» **Try it**
Below are the entries; return every line among them that holds the word "peach".

[Source texts of formatted documents]
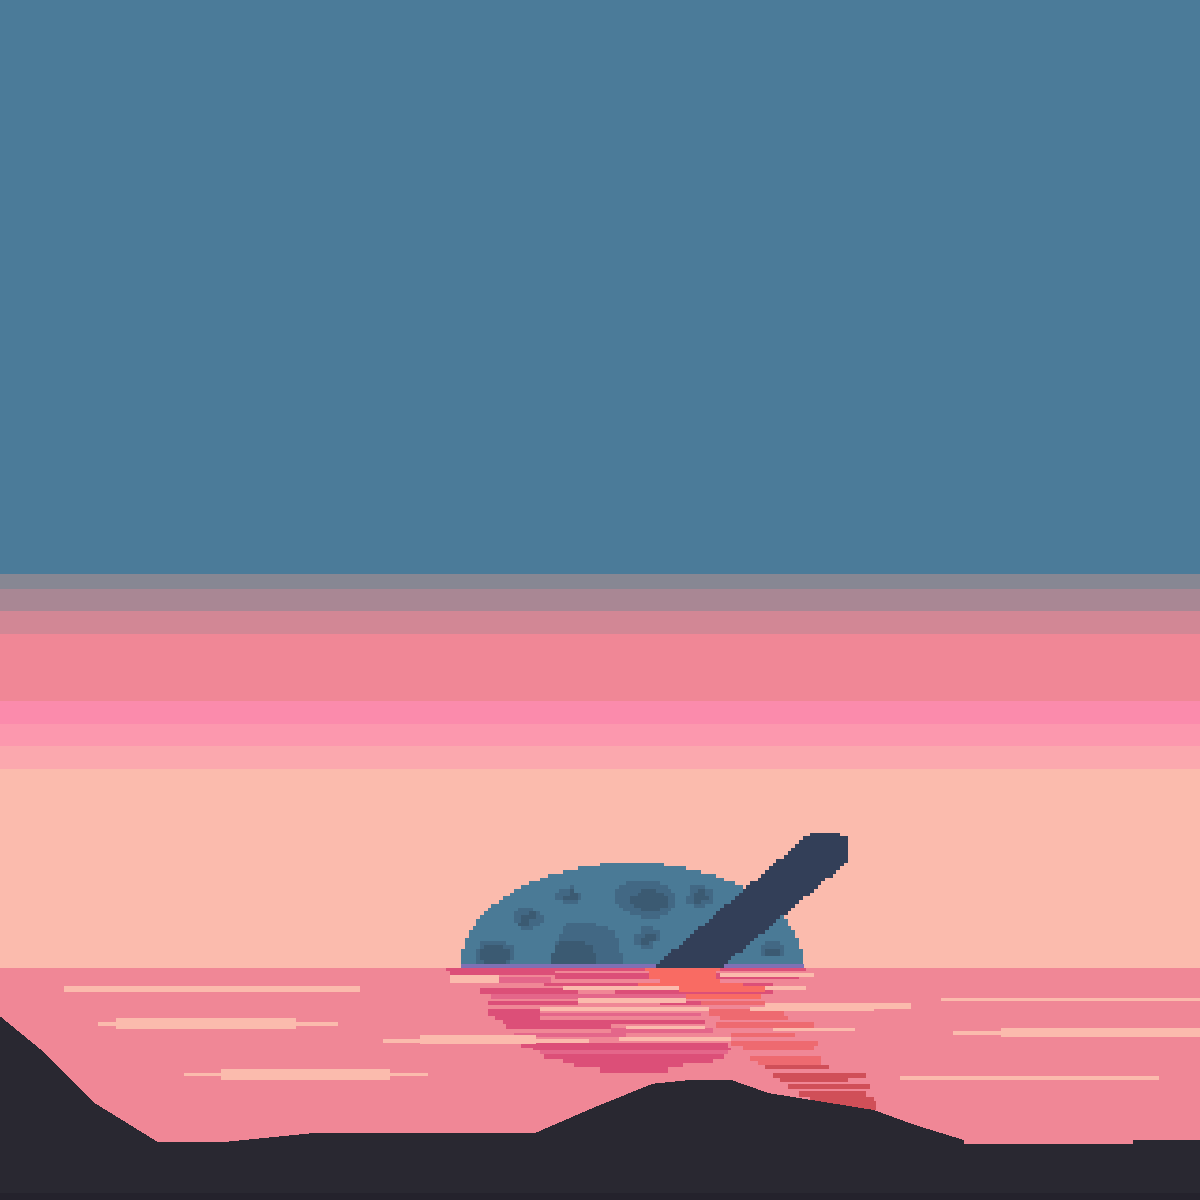
<!DOCTYPE html>
<html lang="en">
<head>
<meta charset="utf-8">
<title>Sunset over the water</title>
<style>
:root{
  --sky:#4b7b99; --haze-1:#878793; --haze-2:#a98794; --haze-3:#d28795;
  --rose:#f08796; --pink-1:#fb8bac; --pink-2:#fc98ae; --pink-3:#fba8ae; --peach:#fbbbad;
  --moon:#4a7a96; --crater:#426884; --crater-deep:#3b5a72;
  --spar:#333f58; --violet:#7f70b4;
  --echo:#dc4f78; --echo-soft:#e4668a; --coral:#f96b63; --coral-soft:#ee6a70; --coral-deep:#d04f58;
  --land:#292831; --land-edge:#24222c;
}
*{margin:0;padding:0;box-sizing:border-box}
html,body{width:1200px;height:1200px;overflow:hidden;background:var(--sky)}
.scene{display:block;width:1200px;height:1200px;shape-rendering:crispEdges}
.moon-body{fill:var(--moon)} .crater{fill:var(--crater)} .crater-deep{fill:var(--crater-deep)}
.spar{fill:var(--spar)} .waterline{fill:var(--violet)}
.echo{fill:var(--echo)} .echo-soft{fill:var(--echo-soft)}
.coral{fill:var(--coral)} .coral-soft{fill:var(--coral-soft)} .coral-deep{fill:var(--coral-deep)}
.glint{fill:var(--peach)} .land{fill:var(--land)} .land-edge{fill:var(--land-edge)}
</style>
</head>
<body>
<svg class="scene" viewBox="0 0 640 640" role="img" aria-label="Cratered dome and a leaning dark spar rising from a pink sea at sunset">
  <g id="sky">
    <rect width="640" height="306" fill="var(--sky)"/>
    <rect y="306" width="640" height="8" fill="var(--haze-1)"/>
    <rect y="314" width="640" height="12" fill="var(--haze-2)"/>
    <rect y="326" width="640" height="12" fill="var(--haze-3)"/>
    <rect y="338" width="640" height="36" fill="var(--rose)"/>
    <rect y="374" width="640" height="12" fill="var(--pink-1)"/>
    <rect y="386" width="640" height="12" fill="var(--pink-2)"/>
    <rect y="398" width="640" height="12" fill="var(--pink-3)"/>
    <rect y="410" width="640" height="106" fill="var(--peach)"/>
  </g>
  <rect id="sea" y="516" width="640" height="124" fill="var(--rose)"/>

  <g id="moon">
    <path class="moon-body" d="M246 516v-10h2v-6h2v-4h2v-2h2v-4h2v-2h2v-2h2v-2h2v-2h4v-2h2v-2h4v-2h2v-2h4v-2h4v-2h6v-2h4v-2h8v-2h8v-2h12v-2h34v2h12v2h8v2h8v2h4v2h6v2h4v2h4v2h2v2h4v2h2v2h4v2h2v2h2v2h2v2h2v4h2v2h2v4h2v6h2v10z"/>
    <g class="crater">
      <path d="M334 470h18v2h4v2h2v2h2v8h-2v2h-2v2h-4v2h-10v-2h-6v-2h-4v-2h-2v-2h-2v-8h2v-2h4z"/>
      <path d="M302 492h16v2h6v2h4v4h2v8h2v6h-38v-2h2v-10h2v-4h2v-4h2z"/>
      <path d="M298 474h6v-2h2v4h4v4h-2v2h-8v-2h-4v-4h2z"/>
      <path d="M276 484h8v2h4v2h2v4h-2v2h-4v2h-6v-2h-2v-2h-2v-6h2z"/>
      <path d="M342 494h6v2h4v6h-4v4h-6v-2h-4v-6h4z"/>
      <path d="M368 472h8v2h4v8h-4v2h-6v-2h-4v-4h2z"/>
      <path d="M408 502h8v2h2v6h-12v-6h2z"/>
      <path d="M256 502h14v2h4v8h-2v2h-18v-8h2z"/>
    </g>
    <g class="crater-deep">
      <path d="M342 474h8v2h4v2h2v6h-4v2h-10v-2h-4v-2h-2v-4h4v-2h2z"/>
      <path d="M298 502h14v2h4v4h2v6h-24v-6h2v-4h2z"/>
      <path d="M300 478h4v-4h2v2h2v4h-8z"/>
      <path d="M278 488h4v-2h4v4h-4v4h-6v-2h2z"/>
      <path d="M344 498h6v4h-4v2h-4v-4h2z"/>
      <path d="M372 474h4v4h2v2h-4v2h-4v-6h2z"/>
      <path d="M408 506h8v4h-8z"/>
      <path d="M258 504h10v2h4v6h-2v2h-12v-2h-2v-6h2z"/>
    </g>
    <rect class="waterline" x="246" y="514" width="183" height="2"/>
  </g>
  <path id="spar" class="spar" d="M348 516h2v-2h2v-2h2v-2h2v-2h2v-2h4v-2h2v-2h2v-2h2v-2h2v-2h2v-2h4v-2h2v-2h2v-2h2v-2h2v-2h2v-2h4v-2h2v-2h2v-2h2v-2h2v-2h2v-2h4v-2h2v-2h2v-2h2v-2h2v-2h2v-2h4v-2h2v-2h2v-2h2v-2h2v-2h2v-2h4v-2h16v2h4v14h-2v2h-2v2h-2v2h-2v2h-4v2h-2v2h-2v2h-2v2h-2v2h-4v2h-2v2h-2v2h-2v2h-2v2h-4v2h-2v2h-2v2h-2v2h-2v2h-4v2h-2v2h-2v2h-2v2h-2v2h-4v2h-2v2h-2v2h-2v2h-2v2h-4v2h-2v2h-2v2z"/>

  <g id="moon-reflection">
    <g class="echo">
      <rect x="238" y="516" width="192" height="2"/>
      <rect x="240" y="518" width="56" height="2"/>
      <rect x="242" y="522" width="10" height="2"/>
      <rect x="296" y="519" width="130" height="3"/>
      <rect x="290" y="524" width="122" height="2"/>
      <rect x="256" y="527" width="52" height="3"/>
      <rect x="328" y="528" width="84" height="2"/>
      <rect x="260" y="534" width="48" height="2"/>
      <rect x="352" y="534" width="40" height="2"/>
      <rect x="260" y="538" width="28" height="4"/>
      <rect x="264" y="542" width="24" height="2"/>
      <rect x="268" y="544" width="108" height="2"/>
      <rect x="270" y="546" width="56" height="3"/>
      <rect x="278" y="556" width="110" height="3"/>
      <rect x="284" y="559" width="106" height="1"/>
      <rect x="290" y="562" width="96" height="3"/>
      <rect x="300" y="565" width="80" height="2"/>
      <rect x="306" y="567" width="58" height="2"/>
      <rect x="320" y="569" width="36" height="3"/>
    </g>
    <g class="echo-soft">
      <rect x="250" y="521" width="44" height="3"/>
      <rect x="262" y="530" width="128" height="3"/>
      <rect x="288" y="540" width="86" height="2"/>
      <rect x="326" y="548" width="54" height="3"/>
      <rect x="274" y="551" width="60" height="2"/>
      <rect x="288" y="560" width="100" height="2"/>
    </g>
  </g>

  <g id="spar-reflection">
    <g class="coral">
      <rect x="344" y="516" width="40" height="2"/>
      <rect x="346" y="518" width="36" height="4"/>
      <rect x="352" y="522" width="32" height="2"/>
      <rect x="340" y="524" width="56" height="2"/>
      <rect x="362" y="526" width="46" height="3"/>
      <rect x="366" y="530" width="40" height="3"/>
    </g>
    <g class="coral-soft">
      <rect x="374" y="534" width="34" height="2"/>
      <rect x="378" y="538" width="40" height="4"/>
      <rect x="384" y="542" width="36" height="2"/>
      <rect x="382" y="545" width="52" height="3"/>
      <rect x="390" y="551" width="34" height="2"/>
      <rect x="390" y="555" width="46" height="3"/>
      <rect x="396" y="558" width="38" height="2"/>
      <rect x="400" y="563" width="38" height="3"/>
      <rect x="404" y="566" width="34" height="2"/>
    </g>
    <g class="coral-deep">
      <rect x="408" y="568" width="34" height="2"/>
      <rect x="412" y="572" width="50" height="3"/>
      <rect x="416" y="575" width="36" height="2"/>
      <rect x="420" y="578" width="44" height="3"/>
      <rect x="426" y="582" width="36" height="3"/>
      <rect x="432" y="585" width="34" height="2"/>
      <rect x="438" y="587" width="29" height="5"/>
    </g>
  </g>

  <g id="glints" class="glint">
    <rect x="34" y="526" width="158" height="3"/>
    <rect x="52" y="545" width="128" height="2"/>
    <rect x="62" y="543" width="96" height="6"/>
    <rect x="98" y="572" width="130" height="2"/>
    <rect x="118" y="570" width="90" height="6"/>
    <rect x="240" y="520" width="26" height="4"/>
    <rect x="384" y="519" width="50" height="2"/>
    <rect x="300" y="526" width="62" height="2"/>
    <rect x="408" y="526" width="22" height="2"/>
    <rect x="308" y="532" width="58" height="3"/>
    <rect x="408" y="535" width="78" height="3"/>
    <rect x="288" y="537" width="90" height="2"/>
    <rect x="400" y="537" width="66" height="2"/>
    <rect x="334" y="547" width="42" height="2"/>
    <rect x="412" y="548" width="44" height="2"/>
    <rect x="204" y="554" width="110" height="2"/>
    <rect x="224" y="552" width="62" height="5"/>
    <rect x="330" y="553" width="60" height="2"/>
    <rect x="502" y="532" width="138" height="2"/>
    <rect x="508" y="550" width="132" height="2"/>
    <rect x="534" y="548" width="106" height="5"/>
    <rect x="480" y="574" width="138" height="2"/>
  </g>

  <g id="shore">
    <path class="land" d="M0 542L22 560L50 588L84 609H120L170 604H286L316 591L348 578L368 576H390L410 583L466 592L488 600L514 608V610H604V608H640V640H0Z"/>
    <rect class="land-edge" y="636" width="640" height="4"/>
  </g>
</svg>
</body>
</html>
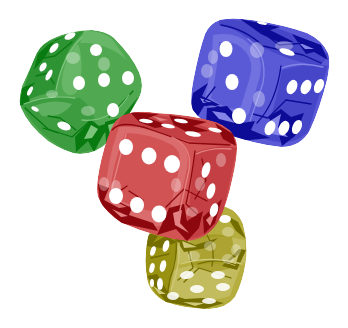
<!DOCTYPE html>
<html lang="en">
<head>
<meta charset="utf-8">
<title>Four translucent dice</title>
<style>
:root{--paper:#fff;--pip:#fff;
--green:#50a850;--green-light:#7cc47c;--green-deep:#2e9433;--green-dark:#087a10;
--blue:#5a5ad6;--blue-light:#8585e8;--blue-deep:#3838c0;--blue-dark:#0c0c96;
--red:#d25354;--red-light:#e38283;--red-deep:#b93035;--red-dark:#8d080e;
--yellow:#b5ad3e;--yellow-light:#cfc978;--yellow-deep:#999112;--yellow-dark:#746d00}
html,body{margin:0;background:var(--paper);overflow:hidden}
svg{display:block;width:348px;height:328px}
.pips{fill:var(--pip)}
.far{fill:var(--pip);opacity:.32}
.sheen{opacity:.55}
.line{fill:none;stroke-width:1.3;stroke-linecap:round;stroke-linejoin:round}
.green-die{--body:var(--green);--light:var(--green-light);--deep:var(--green-deep);--dark:var(--green-dark)}
.blue-die{--body:var(--blue);--light:var(--blue-light);--deep:var(--blue-deep);--dark:var(--blue-dark)}
.red-die{--body:var(--red);--light:var(--red-light);--deep:var(--red-deep);--dark:var(--red-dark)}
.yellow-die{--body:var(--yellow);--light:var(--yellow-light);--deep:var(--yellow-deep);--dark:var(--yellow-dark)}
.body{fill:var(--body)}.light{fill:var(--light)}.deep{fill:var(--deep)}.dark{fill:var(--dark)}
.line{stroke:var(--dark)}.glint{stroke:var(--light)}
</style>
</head>
<body>
<svg viewBox="0 0 348 328" role="img" aria-label="Green, blue, red and yellow translucent dice">
<defs>
<path id="green-shape" d="M54 38Q72 30 92 30Q106 31 114 38Q132 56 139 72Q145 86 139 98Q126 122 108 142Q96 154 80 154Q66 153 48 141Q28 125 21 108Q18 100 22 86L37 53Q43 42 54 38Z"/>
<path id="blue-shape" d="M220 20Q231 17 252 20Q285 25 307 33Q322 40 328 53Q331 61 327 80Q320 108 310 130Q301 147 281 147Q252 144 219 131Q201 122 193 110Q189 101 194 77Q199 51 205 34Q210 23 220 20Z"/>
<path id="red-shape" d="M127 114Q138 110 157 113Q193 115 216 122Q232 128 236 140Q239 149 233 176Q227 205 219 220Q209 239 188 241Q157 238 122 223Q105 213 98 197Q95 187 101 161Q107 135 114 123Q119 116 127 114Z"/>
<path id="yellow-shape" d="M170 214Q200 203 226 207Q238 211 243 224Q248 242 246 260Q243 282 235 297Q227 308 209 309Q185 309 166 302Q150 294 147 279Q144 257 148 237Q154 221 170 214Z"/>
<clipPath id="green-clip"><use href="#green-shape"/></clipPath>
<clipPath id="blue-clip"><use href="#blue-shape"/></clipPath>
<clipPath id="red-clip"><use href="#red-shape"/></clipPath>
<clipPath id="yellow-clip"><use href="#yellow-shape"/></clipPath>
</defs>

<g class="green-die" clip-path="url(#green-clip)">
<use href="#green-shape" class="body"/>
<path class="deep" d="M16 110L37 50Q52 36 84 31L70 48Q60 65 56 92Q36 94 21 104Z"/>
<path class="light sheen" d="M78 44Q66 55 62 78Q60 92 69 95Q79 96 81 78Q83 55 78 44Z"/>
<path class="light sheen" d="M84 31Q101 30 112 39L127 60Q106 42 80 43Z"/>
<path class="deep sheen" d="M21 104Q50 92 80 98Q100 112 97 149L75 154Q40 140 21 104Z"/>
<path class="light sheen" d="M34 106Q55 98 72 104Q62 118 42 116Z"/>
<path class="dark" d="M49 44L66 36L55 40L45 57L34 70L38 54ZM22 88L36 82L27 91L30 102L20 106ZM75 137L91 120L99 126L114 121L103 135L94 152L88 141L76 152ZM105 122L122 117L138 97L124 124L106 143Z"/>
<path class="light" d="M91 125L98 129L92 138L84 139ZM108 125L121 121L110 134Z"/>
<path class="line" d="M38 59L55 56L72 42M36 76L48 73L54 84M25 108L48 129L72 137L91 120M48 116L60 118L76 130M109 117L133 91M43 128L58 133"/>
<path class="line glint" d="M56 90Q62 57 82 37M24 104Q48 94 75 98M82 120Q111 123 129 95"/>
<g class="far"><ellipse cx="73" cy="58" rx="7" ry="6"/><ellipse cx="52" cy="94" rx="6" ry="4"/><ellipse cx="104" cy="64" rx="6" ry="7"/><ellipse cx="88" cy="111" rx="7" ry="5"/></g>
<g class="pips">
<circle cx="96" cy="50" r="6"/><ellipse cx="79" cy="83" rx="6" ry="7"/><ellipse cx="104" cy="80" rx="6" ry="7"/><ellipse cx="128" cy="78" rx="6" ry="7"/><ellipse cx="113" cy="110" rx="6" ry="7"/>
<ellipse cx="70" cy="36" rx="6" ry="3" transform="rotate(-28 70 36)"/><ellipse cx="54" cy="48" rx="6" ry="3" transform="rotate(-48 54 48)"/><ellipse cx="43" cy="67" rx="5" ry="3" transform="rotate(-58 43 67)"/><ellipse cx="49" cy="75" rx="6" ry="2.5" transform="rotate(-62 49 75)"/><ellipse cx="30" cy="91" rx="5" ry="2" transform="rotate(-62 30 91)"/>
<ellipse cx="64" cy="126" rx="7" ry="4" transform="rotate(20 64 126)"/><ellipse cx="35" cy="109" rx="4" ry="2" transform="rotate(30 35 109)"/>
</g>
</g>

<g class="blue-die" clip-path="url(#blue-clip)">
<use href="#blue-shape" class="body"/>
<path class="deep sheen" d="M219 19Q285 21 329 55L320 66Q277 59 244 36Q234 28 219 25Z"/>
<path class="light sheen" d="M213 35Q236 31 249 44Q264 55 260 76L249 113Q240 128 222 119L204 102Q212 71 213 35Z"/>
<path class="body" d="M219 42Q235 39 246 52Q254 63 250 77L241 106Q232 114 211 98Q218 67 219 42Z"/>
<path class="deep sheen" d="M282 70Q310 61 328 66L308 132Q290 149 263 138Q275 110 282 70Z"/>
<path class="dark" d="M240 19L280 27L270 30L294 42L278 42L261 34ZM292 34L321 45L328 60L314 52L306 54ZM193 93L208 83L202 96L220 105L204 106L198 116L190 108ZM207 108L227 106L242 123L255 121L251 130L270 138L240 141L221 128L206 124ZM268 117L281 109L291 117L304 113L295 136L282 146L278 131Z"/>
<path class="light" d="M212 111L225 113L235 123L219 119ZM270 121L281 114L278 127L288 137L272 134ZM200 98L212 102L203 103ZM298 42L314 49L305 49Z"/>
<path class="line" d="M221 25Q245 29 263 46L303 55L321 63M281 66Q276 103 257 123M215 87L204 101L224 109M253 114L268 118L286 100L311 104M265 34L279 45L305 43"/>
<path class="line glint" d="M248 39Q268 54 263 83L250 121M282 68Q299 61 323 67"/>
<g class="far"><ellipse cx="257" cy="50" rx="7" ry="8"/><ellipse cx="207" cy="71" rx="6" ry="7"/><ellipse cx="213" cy="57" rx="5" ry="7"/><ellipse cx="284" cy="46" rx="9" ry="5"/><ellipse cx="259" cy="99" rx="6" ry="8"/></g>
<g class="pips">
<ellipse cx="226" cy="49" rx="6.5" ry="8"/><ellipse cx="232" cy="82" rx="6.5" ry="8"/><ellipse cx="239" cy="116" rx="7" ry="8"/>
<ellipse cx="287" cy="52" rx="8" ry="3" transform="rotate(18 287 52)"/><ellipse cx="262" cy="23" rx="5" ry="1.5" transform="rotate(12 262 23)"/>
<g id="blue-row"><ellipse cx="292" cy="87" rx="5" ry="7.5" transform="rotate(24 292 87)"/><ellipse cx="306" cy="87" rx="5" ry="7.5" transform="rotate(24 306 87)"/><ellipse cx="319" cy="86" rx="4.5" ry="7.5" transform="rotate(24 319 86)"/></g>
<use href="#blue-row" x="-22" y="41"/>
</g>
</g>

<g class="yellow-die" clip-path="url(#yellow-clip)">
<use href="#yellow-shape" class="body"/>
<path class="deep" d="M144 248Q155 222 174 214L177 252Q169 275 168 303Q144 292 144 248Z"/>
<path class="light sheen" d="M177 246Q209 231 245 240L246 263Q212 258 178 264Z"/>
<path class="light sheen" d="M174 270Q206 259 240 268L230 296Q200 306 170 295Z"/>
<path class="deep sheen" d="M190 241Q209 230 232 237L236 267L215 272L193 267Z"/>
<path class="dark" d="M148 233L158 236L153 243L166 236L177 242L162 248L146 246ZM173 235L195 245L218 238L206 248L184 252ZM222 266L239 249L246 250L237 270ZM147 276L157 274L169 294L185 299L203 298L224 303L204 309L166 302ZM226 215L238 222L246 239L236 231Z"/>
<path class="light" d="M182 241L197 247L184 248ZM153 286L166 294L159 294ZM227 263L239 254L235 266ZM183 302L205 303L195 306Z"/>
<path class="line" d="M176 238Q178 258 170 279L166 301M188 249L193 268L178 280M198 264Q218 257 236 265L244 253M207 235Q216 249 212 266M151 258L169 254M184 282L199 268L231 278"/>
<path class="line glint" d="M179 243Q181 263 171 290M181 264Q209 255 242 264"/>
<g class="far"><ellipse cx="210" cy="246" rx="6" ry="5"/><ellipse cx="236" cy="250" rx="5" ry="6"/><ellipse cx="228" cy="259" rx="6" ry="5"/><ellipse cx="194" cy="256" rx="6" ry="5"/><ellipse cx="228" cy="232" rx="6" ry="5"/></g>
<g class="pips">
<ellipse cx="225" cy="219" rx="6" ry="4"/>
<ellipse cx="153" cy="251" rx="2.5" ry="5" transform="rotate(18 153 251)"/><ellipse cx="166" cy="246" rx="3" ry="6" transform="rotate(18 166 246)"/><ellipse cx="152" cy="268" rx="2.5" ry="5" transform="rotate(14 152 268)"/><ellipse cx="163" cy="266" rx="3" ry="6" transform="rotate(14 163 266)"/><ellipse cx="152" cy="283" rx="2" ry="4"/><ellipse cx="160" cy="284" rx="3" ry="6"/>
<g opacity=".88"><ellipse cx="187" cy="275" rx="7" ry="4" transform="rotate(-8 187 275)"/><ellipse cx="218" cy="275" rx="7" ry="4"/><ellipse cx="173" cy="296" rx="6" ry="4"/><ellipse cx="197" cy="289" rx="7" ry="4"/><ellipse cx="223" cy="287" rx="7" ry="4"/><ellipse cx="209" cy="301" rx="7" ry="3"/></g>
</g>
</g>

<g class="red-die" clip-path="url(#red-clip)">
<use href="#red-shape" class="body"/>
<path class="deep sheen" d="M123 113Q188 112 237 143L226 145Q188 143 154 132Q136 127 117 126Z"/>
<path class="light sheen" d="M119 127Q143 123 174 139Q191 147 187 168L176 219Q164 232 137 222L105 205Q105 166 119 127Z"/>
<path class="body" d="M125 133Q150 133 172 145Q183 152 179 169L170 209Q152 218 110 195Q112 164 125 133Z"/>
<path class="deep sheen" d="M194 153Q219 143 237 148L222 217Q212 237 184 240Q190 210 194 153Z"/>
<path class="dark" d="M130 112L159 114L148 118L170 126L155 128L139 122ZM169 115L207 122L193 126L209 131L189 133L174 125ZM215 123L233 134L236 146L223 139ZM98 184L109 188L104 200L119 208L133 206L129 215L153 223L158 231L121 223L100 204ZM169 208L184 204L187 221L203 211L199 228L187 241L176 229L157 235ZM203 217L222 199L215 223L204 234Z"/>
<path class="light" d="M112 209L128 216L121 217ZM173 213L182 210L180 223L189 233L175 225ZM152 116L168 120L160 121ZM206 220L217 209L210 226Z"/>
<path class="line" d="M112 130Q121 119 152 130L189 143L230 145M195 151Q191 182 186 204L199 216M127 186L110 198L128 207M166 207L184 189L207 201M202 159L206 180L195 199M129 191L143 200"/>
<path class="line glint" d="M172 137Q193 147 189 170L178 219M196 154Q211 147 231 149M126 134L111 192"/>
<g class="far"><ellipse cx="104" cy="184" rx="5" ry="7"/><ellipse cx="116" cy="187" rx="5" ry="7"/><ellipse cx="176" cy="185" rx="5" ry="7"/><ellipse cx="200" cy="184" rx="5" ry="7"/><ellipse cx="221" cy="160" rx="5" ry="7"/><ellipse cx="192" cy="212" rx="6" ry="5"/></g>
<g class="pips">
<ellipse cx="126" cy="147" rx="7" ry="8"/><ellipse cx="149" cy="156" rx="7.5" ry="8.5"/><ellipse cx="172" cy="164" rx="8" ry="9"/>
<ellipse cx="116" cy="196" rx="7" ry="8"/><ellipse cx="137" cy="205" rx="7" ry="8"/><ellipse cx="159" cy="214" rx="7.5" ry="8.5"/>
<ellipse cx="206" cy="170" rx="4" ry="8" transform="rotate(16 206 170)"/><ellipse cx="211" cy="191" rx="4" ry="8" transform="rotate(16 211 191)"/><ellipse cx="214" cy="210" rx="4" ry="7" transform="rotate(16 214 210)"/>
<ellipse cx="146" cy="121" rx="7" ry="2" transform="rotate(7 146 121)"/><ellipse cx="181" cy="121" rx="7" ry="2" transform="rotate(10 181 121)"/><ellipse cx="168" cy="126" rx="7" ry="2" transform="rotate(10 168 126)"/><ellipse cx="193" cy="134" rx="8" ry="2.5" transform="rotate(10 193 134)"/><ellipse cx="215" cy="130" rx="7" ry="2" transform="rotate(14 215 130)"/>
</g>
</g>
</svg>
</body>
</html>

» **Result of this task**
  --rose:#f08796; --pink-1:#fb8bac; --pink-2:#fc98ae; --pink-3:#fba8ae; --peach:#fbbbad;
.glint{fill:var(--peach)} .land{fill:var(--land)} .land-edge{fill:var(--land-edge)}
    <rect y="410" width="640" height="106" fill="var(--peach)"/>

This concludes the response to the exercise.